Where women lead some men will go,
Let women show the way,
Their struggle for our kith and kind,
Won’t wait another day,
The deadlier of our species,
Her tongue and poisoned pen.
A woman’s heart the burning brand,
That lights the way for men.

When women set example,
To save our folk, our race,
The fairest of our species,
Will show her other face;
Protective of her children,
Defensive of her kind;
When men are gentle sleeping,
Or true men hard to find.


Michael Walsh

Mike Walsh was a freelance media writer and columnist for thirty-years.

The Irish journalist now writes and broadcasts solely for independent alternative media.


The following poem was written in 1917 by a brilliant young army lieutenant while hospitalised for shell shock (now known as post-traumatic stress disorder) in Craiglockhart War Hospital near Edinburgh.

It is probably the best known poem of the First World War.

It describes a gas attack.

Wilfred Owen, who had been sent to Craiglockhart after surviving numerous horrendous combat experiences, including being trapped in a trench under heavy fire for several days with the remains of a fellow officer.

Although he could have avoided being sent back to action, he insisted on returning to the front.

Wilfred Owen was killed in action on November 4th 1918, a week before the Armistice.

wilfred owen

He was 25.

Dulce et Decorum est.
Bent double, like old beggars under sacks,
Knock-kneed, coughing like hags, we cursed through sludge,
Till on the haunting flares we turned our backs
And towards our distant rest began to trudge.
Men marched asleep. Many had lost their boots
But limped on, blood-shod. All went lame; all blind;
Drunk with fatigue; deaf even to the hoots
Of tired, outstripped Five-Nines that dropped behind.
Gas! Gas! Quick, boys! – An ecstasy of fumbling,
Fitting the clumsy helmets just in time;
But someone still was yelling out and stumbling,
And flound’ring like a man in fire or lime .. .
Dim, through the misty panes and thick green light,
As under a green sea, I saw him drowning.
In all my dreams, before my helpless sight,
He plunges at me, guttering,choking, drowning.
If in some smothering dreams you too could pace
Behind the wagon that we flung him in,
And watch the white eyes writhing in his face,
His hanging face, like a devil’s sick of sin;
If you could hear, at every jolt, the blood
Come gargling from the froth-corrupted lungs,
Obscene as cancer, bitter as the cud
Of vile, incurable sores on innocent tongues,
My friend, you would not tell with such high zest
To children ardent for some desperate glory,
The old Lie; Dulce et Decorum est
Pro patria mori.
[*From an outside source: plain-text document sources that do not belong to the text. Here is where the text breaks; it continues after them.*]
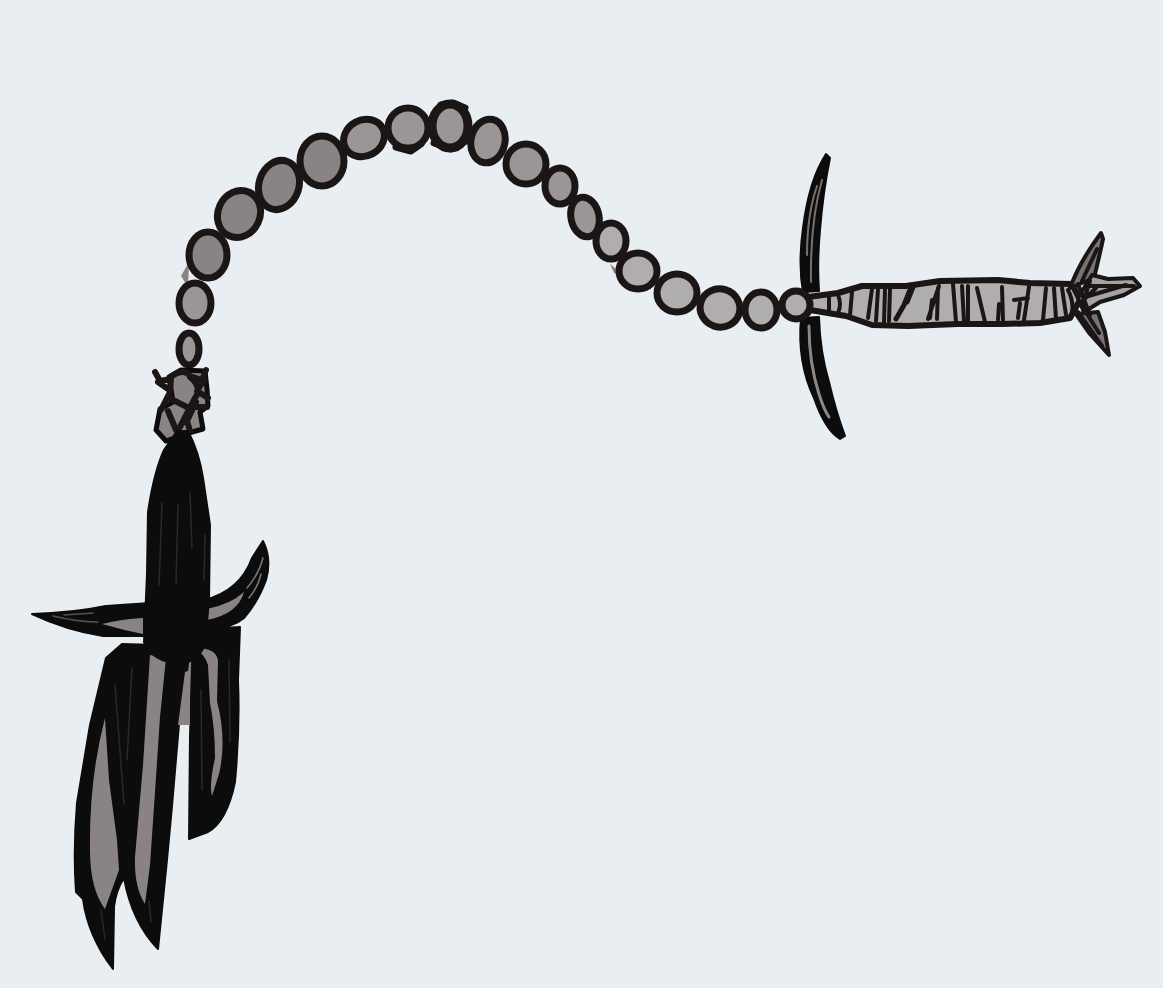
<!DOCTYPE html>
<html lang="en">
<head>
<meta charset="utf-8">
<title>Chained blade weapon</title>
<style>
:root {
  --paper: #e8eef2;
  --ink: #0b0c0b;
  --ink-warm: #1b1516;
  --steel: #898483;
  --steel-mid: #9b9696;
  --steel-light: #b0adae;
}
html, body { margin: 0; height: 100%; overflow: hidden; background: var(--paper); }
svg { display: block; width: 1163px; height: 988px; }
.ink { fill: var(--ink); stroke: var(--ink); stroke-width: 2; stroke-linejoin: round; }
.steel { fill: var(--steel); }
.light { fill: var(--steel-light); }
.line { fill: none; stroke: var(--ink-warm); stroke-linecap: round; stroke-linejoin: round; }
.chain ellipse { stroke: var(--ink-warm); stroke-width: 7; }
.chain .dark { fill: var(--steel); }
.chain .mid { fill: var(--steel-mid); }
.chain .pale { fill: var(--steel-light); }
.scratch { fill: none; stroke: #292a28; stroke-width: 1.5; stroke-linecap: round; }
</style>
</head>
<body>
<svg viewBox="0 0 1163 988" role="img" aria-label="Hand-drawn handle joined by a curved bead chain to a three-bladed dagger">
  <rect width="1163" height="988" fill="var(--paper)"/>

  <g class="handle">
    <path class="ink" d="M826 154 L830 158 Q823 192 820 230 Q817 262 819 291 L803 292 Q798 264 803 228 Q809 180 826 154Z"/>
    <path class="line" style="stroke:#77706f" stroke-width="2" d="M822 180 Q810 222 811 282 M817 186 Q807 215 807 255"/>
    <path class="ink" d="M801 318 L819 317 Q820 352 829 382 Q836 412 845 436 L840 439 Q825 430 814 398 Q797 362 801 318Z"/>
    <path class="line" style="stroke:#8d8788" stroke-width="3" d="M809 326 Q809 363 819 394 Q824 410 829 417"/>
    <path class="light" stroke="var(--ink-warm)" stroke-width="6" stroke-linejoin="round" d="M808 297 L838 293 L862 286 L906 286 L940 281 L998 280 L1030 283 L1072 284 L1080 300 L1070 318 L1040 323 L1002 324 L958 324 L908 326 L872 325 L846 316 L810 310Z"/>
    <g class="line wrap" stroke-width="4">
      <path d="M829 296 L829 311 M838 295 Q842 304 838 313 M852 292 L850 315"/>
      <path d="M872 289 L868 318 M878 289 L876 321 M885 289 L884 322 M890 289 L889 321"/>
      <path d="M910 290 L904 305 L896 319 M913 287 L907 302" stroke-width="5"/>
      <path d="M939 286 L928 319 M938 288 L937 319 M932 300 L930 318"/>
      <path d="M953 284 L956 322 M962 286 L964 321 M968 286 L968 321"/>
      <path d="M977 288 L985 322 M1002 287 L1003 321 M999 304 L998 320"/>
      <path d="M1029 287 L1024 320 M1020 303 L1018 318 M1014 300 L1028 298"/>
      <path d="M1046 288 L1043 320 M1054 288 L1056 319 M1062 288 L1066 315"/>
    </g>
    <g class="pommel" stroke="var(--ink-warm)" stroke-width="4" stroke-linejoin="round">
      <path fill="#777273" d="M1070 288 Q1080 261 1101 233 L1103 239 Q1099 258 1094 278Z"/>
      <path fill="#777273" d="M1076 314 L1098 312 L1105 332 L1109 355 L1090 334Z"/>
      <path fill="#a5a2a3" d="M1078 298 L1092 275 L1108 279 L1133 278 L1140 286 L1124 295 L1100 302 L1084 312Z"/>
      <path class="line" d="M1086 286 L1134 286 M1085 297 L1126 285 M1090 281 L1082 306 L1099 333 M1068 290 Q1075 303 1071 318 M1078 284 L1090 315 M1074 309 L1096 288 M1097 249 L1082 281 M1078 312 L1102 346"/>
    </g>
  </g>

  <g class="chain">
    <path class="steel" d="M189 262 L181 276 L188 287Z M341 139 L349 130 L360 122Z M610 264 L614 273 L626 277Z"/>
    <ellipse class="mid" cx="189" cy="349" rx="10" ry="16"/>
    <ellipse class="mid" cx="195" cy="303" rx="16" ry="20"/>
    <ellipse class="dark" cx="208" cy="255" rx="19" ry="23"/>
    <ellipse class="dark" cx="239" cy="214" rx="21" ry="24" transform="rotate(25 239 214)"/>
    <ellipse class="dark" cx="279" cy="185" rx="20" ry="25" transform="rotate(18 279 185)"/>
    <ellipse class="dark" cx="322" cy="161" rx="22" ry="25"/>
    <ellipse class="mid" cx="364" cy="138" rx="21" ry="18" transform="rotate(-28 364 138)"/>
    <ellipse class="mid" cx="408" cy="128" rx="20" ry="20"/>
    <ellipse class="mid" cx="450" cy="126" rx="18" ry="22" style="stroke-width:9"/>
    <ellipse class="mid" cx="488" cy="141" rx="17" ry="22" transform="rotate(12 488 141)"/>
    <ellipse class="mid" cx="526" cy="164" rx="20" ry="20"/>
    <ellipse class="mid" cx="560" cy="186" rx="15" ry="18"/>
    <ellipse class="mid" cx="585" cy="217" rx="14" ry="20" transform="rotate(-12 585 217)"/>
    <ellipse class="pale" cx="611" cy="241" rx="15" ry="18"/>
    <ellipse class="pale" cx="638" cy="271" rx="19" ry="18"/>
    <ellipse class="pale" cx="677" cy="293" rx="20" ry="19"/>
    <ellipse class="pale" cx="720" cy="308" rx="20" ry="19" transform="rotate(18 720 308)"/>
    <ellipse class="pale" cx="761" cy="310" rx="16" ry="18"/>
    <ellipse class="pale" cx="796" cy="305" rx="14" ry="14"/>
    <path class="line" stroke-width="7" d="M396 147 L411 151 L421 144 M441 105 L453 103 L465 108 M434 143 L451 149 L466 141"/>
  </g>

  <g class="claw">
    <path class="steel" stroke="var(--ink)" stroke-width="5" stroke-linejoin="round" d="M169 377 L181 370 L205 371 L207 389 L208 406 L200 412 L203 429 L185 434 L166 441 L156 430 L160 409 L173 402Z"/>
    <path class="line" stroke-width="6" d="M155 372 L160 381 L171 379 L170 392 L161 410 M172 376 Q185 368 190 376 L202 380 L206 370 M190 377 Q203 388 195 398 L180 427 M171 399 L187 407 L207 407 M168 411 L176 430 M196 402 L187 421 L190 431 M204 380 L197 391 L208 398 M158 382 L168 389"/>
  </g>

  <g class="dagger">
    <g class="guard">
      <path class="ink" d="M32 614 Q72 613 106 606 L150 603 L149 636 L103 636 Q66 630 32 614Z"/>
      <path class="steel" d="M102 624 Q122 619 143 618 L143 634 Q123 630 102 624Z"/>
      <path class="scratch" style="stroke:#555150" d="M53 616 Q78 622 98 622 M64 615 L93 613"/>
      <path class="ink" d="M204 600 Q240 591 252 558 L263 541 Q272 559 266 580 Q258 602 244 618 Q230 630 204 628Z"/>
      <path class="steel" d="M207 609 Q231 604 244 592 Q238 614 207 620Z"/>
      <path class="scratch" style="stroke:#777" d="M247 588 Q259 574 263 558 M249 598 Q258 587 261 574"/>
    </g>

    <g class="blades">
      <path class="steel" d="M176 660 H194 V725 H176Z"/>
      <path class="ink" d="M122 644 L190 646 L187 672 L179 724 L172 806 L167 860 L158 949 Q132 922 124 878 Q116 890 114 907 L113 969 Q88 936 83 899 L76 892 Q73 850 77 803 L90 725 L106 658Z"/>
      <path class="steel" d="M105 718 L109 780 L117 840 L119 870 L105 909 Q90 889 90 850 Q89 779 105 718Z"/>
      <path class="steel" d="M150 655 L166 658 L160 717 L155 792 L150 865 L145 904 Q134 887 135 857 L143 765Z"/>
      <path class="ink" d="M193 630 L240 627 L238 680 Q240 727 235 782 Q227 821 208 832 L189 839 L190 736Z"/>
      <path class="steel" d="M195 648 Q217 648 218 661 L217 701 Q227 740 219 774 L212 796 Q209 785 215 758 Q215 728 210 703 L208 665 Q205 655 195 648Z"/>
      <path class="steel" d="M185 672 L190 670 L190 725 L178 725Z"/>
      <path class="scratch" d="M115 685 L124 804 M132 668 L127 760 M201 690 L202 790 M229 660 L230 742 M101 910 L105 939 M149 901 L151 922"/>
    </g>

    <path class="ink" d="M177 431 L188 431 Q199 452 203 478 L210 525 L209 600 L205 645 Q196 664 178 663 Q153 662 144 642 L147 574 L148 512 Q154 472 164 450Z"/>
    <path class="scratch" d="M162 503 L159 585 M178 505 L176 583 M190 493 L192 548 M205 535 L204 580"/>
  </g>
</svg>
</body>
</html>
Arianwen, like a bright star in the sky,
The magic inside her will never die.
Superficial beauty makes the spider come alive,
In the snow this spider will thrive.
In the dark, this spider glows,
As her exquisite pattern always shows.

Her magic is more than you can see,
Gwyn will soon find out what the future will be.
Her web is soft and filled with mystery,
She will continue to remain throughout history.
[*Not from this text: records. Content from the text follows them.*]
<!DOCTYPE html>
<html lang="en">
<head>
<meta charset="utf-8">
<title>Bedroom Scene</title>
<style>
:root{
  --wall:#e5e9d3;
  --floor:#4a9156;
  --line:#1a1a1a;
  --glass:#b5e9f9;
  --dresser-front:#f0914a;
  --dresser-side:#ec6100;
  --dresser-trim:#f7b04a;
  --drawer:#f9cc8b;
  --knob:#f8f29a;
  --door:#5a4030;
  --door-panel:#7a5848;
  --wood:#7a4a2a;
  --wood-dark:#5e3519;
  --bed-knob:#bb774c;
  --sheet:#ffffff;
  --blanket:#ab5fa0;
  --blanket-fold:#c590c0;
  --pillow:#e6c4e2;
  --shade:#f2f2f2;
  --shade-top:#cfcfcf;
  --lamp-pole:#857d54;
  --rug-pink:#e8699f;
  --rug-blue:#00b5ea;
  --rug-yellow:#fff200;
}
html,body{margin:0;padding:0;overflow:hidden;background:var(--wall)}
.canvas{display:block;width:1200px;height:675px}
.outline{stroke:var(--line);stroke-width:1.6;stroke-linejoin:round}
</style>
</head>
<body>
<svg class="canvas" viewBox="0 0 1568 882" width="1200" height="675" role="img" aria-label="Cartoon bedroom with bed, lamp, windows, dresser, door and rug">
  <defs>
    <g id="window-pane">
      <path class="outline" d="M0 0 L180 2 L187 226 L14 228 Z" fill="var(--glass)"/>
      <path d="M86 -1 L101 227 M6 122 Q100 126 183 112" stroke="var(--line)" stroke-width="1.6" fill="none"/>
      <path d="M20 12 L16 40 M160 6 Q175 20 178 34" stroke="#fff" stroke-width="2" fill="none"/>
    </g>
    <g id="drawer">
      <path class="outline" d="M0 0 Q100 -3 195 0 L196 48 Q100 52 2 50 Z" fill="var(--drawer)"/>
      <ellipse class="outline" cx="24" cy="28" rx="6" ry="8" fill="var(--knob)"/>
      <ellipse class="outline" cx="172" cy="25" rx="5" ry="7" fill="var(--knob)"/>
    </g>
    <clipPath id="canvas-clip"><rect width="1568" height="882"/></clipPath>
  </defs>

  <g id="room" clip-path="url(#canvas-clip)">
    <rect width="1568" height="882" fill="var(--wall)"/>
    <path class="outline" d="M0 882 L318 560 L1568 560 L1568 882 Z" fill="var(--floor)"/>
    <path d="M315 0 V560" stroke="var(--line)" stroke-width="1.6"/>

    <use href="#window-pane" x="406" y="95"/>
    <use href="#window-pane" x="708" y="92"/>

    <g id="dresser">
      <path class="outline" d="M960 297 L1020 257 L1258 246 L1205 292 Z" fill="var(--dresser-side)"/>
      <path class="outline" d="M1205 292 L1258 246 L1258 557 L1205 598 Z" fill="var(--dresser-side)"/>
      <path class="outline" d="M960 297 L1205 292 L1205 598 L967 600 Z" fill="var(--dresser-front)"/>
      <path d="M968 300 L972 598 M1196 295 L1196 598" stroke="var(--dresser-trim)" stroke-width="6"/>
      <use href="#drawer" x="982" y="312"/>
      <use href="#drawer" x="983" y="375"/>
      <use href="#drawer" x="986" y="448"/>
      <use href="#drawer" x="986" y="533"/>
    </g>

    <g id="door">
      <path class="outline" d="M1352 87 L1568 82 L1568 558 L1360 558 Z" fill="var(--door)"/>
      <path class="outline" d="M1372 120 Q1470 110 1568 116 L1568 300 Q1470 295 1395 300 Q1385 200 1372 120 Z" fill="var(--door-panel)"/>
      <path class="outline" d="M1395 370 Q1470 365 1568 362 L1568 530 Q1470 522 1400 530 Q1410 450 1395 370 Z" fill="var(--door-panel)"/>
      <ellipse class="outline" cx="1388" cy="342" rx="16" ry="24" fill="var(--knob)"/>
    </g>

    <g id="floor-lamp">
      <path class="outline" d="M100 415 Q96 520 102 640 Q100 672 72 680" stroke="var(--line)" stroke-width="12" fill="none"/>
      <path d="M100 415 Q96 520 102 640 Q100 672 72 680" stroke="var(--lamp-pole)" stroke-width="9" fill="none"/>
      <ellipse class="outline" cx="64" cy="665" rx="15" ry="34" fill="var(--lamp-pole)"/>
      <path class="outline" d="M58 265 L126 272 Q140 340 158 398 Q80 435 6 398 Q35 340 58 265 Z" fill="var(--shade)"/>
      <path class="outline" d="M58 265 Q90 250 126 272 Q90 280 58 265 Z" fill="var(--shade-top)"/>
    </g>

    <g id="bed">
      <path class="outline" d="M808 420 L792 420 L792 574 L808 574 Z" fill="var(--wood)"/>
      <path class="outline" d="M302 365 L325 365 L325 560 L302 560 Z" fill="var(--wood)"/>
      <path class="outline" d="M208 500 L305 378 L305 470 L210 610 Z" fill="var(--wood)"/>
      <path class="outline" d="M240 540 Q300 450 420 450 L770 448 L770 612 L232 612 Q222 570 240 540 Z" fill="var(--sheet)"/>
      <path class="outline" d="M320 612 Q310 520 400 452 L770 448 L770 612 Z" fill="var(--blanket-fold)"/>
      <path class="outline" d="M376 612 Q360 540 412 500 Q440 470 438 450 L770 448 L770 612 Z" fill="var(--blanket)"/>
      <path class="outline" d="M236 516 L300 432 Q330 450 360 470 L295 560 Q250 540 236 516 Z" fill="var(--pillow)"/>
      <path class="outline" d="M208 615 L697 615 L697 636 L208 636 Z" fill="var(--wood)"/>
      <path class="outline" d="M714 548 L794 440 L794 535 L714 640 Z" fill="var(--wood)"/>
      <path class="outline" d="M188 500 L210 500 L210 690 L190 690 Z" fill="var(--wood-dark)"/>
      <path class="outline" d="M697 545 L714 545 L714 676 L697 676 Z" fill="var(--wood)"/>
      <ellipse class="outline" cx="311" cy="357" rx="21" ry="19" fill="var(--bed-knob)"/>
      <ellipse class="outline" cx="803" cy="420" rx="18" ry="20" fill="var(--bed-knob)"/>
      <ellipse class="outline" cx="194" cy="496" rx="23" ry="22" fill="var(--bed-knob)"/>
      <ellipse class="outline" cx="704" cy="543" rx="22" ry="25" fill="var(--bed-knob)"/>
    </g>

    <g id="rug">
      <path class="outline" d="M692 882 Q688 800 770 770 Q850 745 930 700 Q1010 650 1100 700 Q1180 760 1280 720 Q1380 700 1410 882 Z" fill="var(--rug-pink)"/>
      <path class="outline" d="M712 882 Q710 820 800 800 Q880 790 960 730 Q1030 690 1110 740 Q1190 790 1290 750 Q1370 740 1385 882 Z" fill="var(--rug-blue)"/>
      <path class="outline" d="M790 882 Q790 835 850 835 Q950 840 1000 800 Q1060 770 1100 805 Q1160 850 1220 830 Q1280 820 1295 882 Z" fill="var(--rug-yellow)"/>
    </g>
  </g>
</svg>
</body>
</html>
She flew into Gwyn’s hand by the mountainside,
It was the wind that made her twist and slide.
She leads Gwyn to curiosity,
Leaving him blind for what the future is to be….

Written by my 11-year old daughter and her friend.
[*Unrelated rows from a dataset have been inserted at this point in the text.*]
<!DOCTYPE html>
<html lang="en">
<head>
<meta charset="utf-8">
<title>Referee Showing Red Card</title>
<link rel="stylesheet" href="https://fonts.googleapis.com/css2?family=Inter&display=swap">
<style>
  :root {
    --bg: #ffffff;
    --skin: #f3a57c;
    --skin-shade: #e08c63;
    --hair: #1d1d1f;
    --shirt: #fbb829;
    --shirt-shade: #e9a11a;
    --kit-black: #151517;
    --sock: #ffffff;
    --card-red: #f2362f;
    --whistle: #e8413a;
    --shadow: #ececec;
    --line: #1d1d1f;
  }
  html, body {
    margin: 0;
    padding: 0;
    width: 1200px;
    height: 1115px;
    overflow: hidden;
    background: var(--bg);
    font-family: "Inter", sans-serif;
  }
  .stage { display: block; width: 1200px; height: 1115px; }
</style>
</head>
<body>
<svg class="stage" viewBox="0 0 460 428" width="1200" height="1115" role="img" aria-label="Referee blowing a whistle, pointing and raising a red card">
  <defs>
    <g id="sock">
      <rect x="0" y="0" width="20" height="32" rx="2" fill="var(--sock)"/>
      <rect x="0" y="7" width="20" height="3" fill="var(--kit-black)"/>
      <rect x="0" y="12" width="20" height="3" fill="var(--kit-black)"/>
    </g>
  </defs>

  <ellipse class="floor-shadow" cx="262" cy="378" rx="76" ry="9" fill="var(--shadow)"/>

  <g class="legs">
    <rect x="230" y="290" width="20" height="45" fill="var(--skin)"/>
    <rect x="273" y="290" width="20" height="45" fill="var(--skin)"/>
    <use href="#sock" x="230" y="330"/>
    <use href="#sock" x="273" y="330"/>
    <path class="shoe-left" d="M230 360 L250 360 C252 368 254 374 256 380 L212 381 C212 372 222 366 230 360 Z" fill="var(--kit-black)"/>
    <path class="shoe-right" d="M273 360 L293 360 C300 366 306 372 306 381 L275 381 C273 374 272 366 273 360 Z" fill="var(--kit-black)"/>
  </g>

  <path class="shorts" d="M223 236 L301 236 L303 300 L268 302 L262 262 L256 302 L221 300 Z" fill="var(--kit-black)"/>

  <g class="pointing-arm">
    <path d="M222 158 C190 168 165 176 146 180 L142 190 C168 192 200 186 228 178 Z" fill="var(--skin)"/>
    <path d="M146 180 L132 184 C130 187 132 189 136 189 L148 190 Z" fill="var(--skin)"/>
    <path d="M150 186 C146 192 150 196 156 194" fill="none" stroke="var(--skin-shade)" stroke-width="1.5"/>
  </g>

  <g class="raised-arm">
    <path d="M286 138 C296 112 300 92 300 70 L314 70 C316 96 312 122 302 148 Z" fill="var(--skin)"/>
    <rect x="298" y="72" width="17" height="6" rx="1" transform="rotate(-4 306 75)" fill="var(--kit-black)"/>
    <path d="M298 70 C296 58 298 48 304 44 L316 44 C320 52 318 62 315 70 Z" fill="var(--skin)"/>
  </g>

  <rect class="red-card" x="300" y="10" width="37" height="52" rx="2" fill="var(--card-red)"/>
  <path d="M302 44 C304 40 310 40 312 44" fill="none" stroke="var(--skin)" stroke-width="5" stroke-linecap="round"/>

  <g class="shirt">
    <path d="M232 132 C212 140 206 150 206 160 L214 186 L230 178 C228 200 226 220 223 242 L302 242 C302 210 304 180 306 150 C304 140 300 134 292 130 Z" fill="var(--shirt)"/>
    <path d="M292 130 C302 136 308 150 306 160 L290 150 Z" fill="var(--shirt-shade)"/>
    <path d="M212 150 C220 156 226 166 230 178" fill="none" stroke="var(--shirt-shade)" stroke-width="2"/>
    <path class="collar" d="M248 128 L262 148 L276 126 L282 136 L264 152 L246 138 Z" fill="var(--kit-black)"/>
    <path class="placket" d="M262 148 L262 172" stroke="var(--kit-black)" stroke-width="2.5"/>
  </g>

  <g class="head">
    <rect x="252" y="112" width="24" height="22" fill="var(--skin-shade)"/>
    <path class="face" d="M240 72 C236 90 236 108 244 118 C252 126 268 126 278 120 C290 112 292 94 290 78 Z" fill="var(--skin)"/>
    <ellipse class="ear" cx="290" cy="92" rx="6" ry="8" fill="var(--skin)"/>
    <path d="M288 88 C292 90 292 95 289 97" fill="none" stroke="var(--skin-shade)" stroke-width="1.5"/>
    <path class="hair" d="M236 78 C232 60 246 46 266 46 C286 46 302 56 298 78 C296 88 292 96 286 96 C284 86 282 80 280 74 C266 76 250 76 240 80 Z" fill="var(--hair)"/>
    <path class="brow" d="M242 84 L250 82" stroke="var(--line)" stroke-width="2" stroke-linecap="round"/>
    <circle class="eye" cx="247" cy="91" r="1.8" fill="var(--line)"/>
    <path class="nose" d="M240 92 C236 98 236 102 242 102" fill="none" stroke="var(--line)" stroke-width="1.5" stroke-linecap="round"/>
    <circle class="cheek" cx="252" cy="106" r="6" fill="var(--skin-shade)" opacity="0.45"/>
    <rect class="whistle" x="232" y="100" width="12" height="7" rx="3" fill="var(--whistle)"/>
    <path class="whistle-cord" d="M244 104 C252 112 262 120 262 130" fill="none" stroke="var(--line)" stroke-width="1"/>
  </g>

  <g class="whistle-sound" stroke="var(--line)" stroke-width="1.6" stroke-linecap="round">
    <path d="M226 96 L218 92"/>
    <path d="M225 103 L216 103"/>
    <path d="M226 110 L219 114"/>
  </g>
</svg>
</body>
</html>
Inspired by the Childrens’s Book ‘The Snow Spider’ by Jenny Nimmo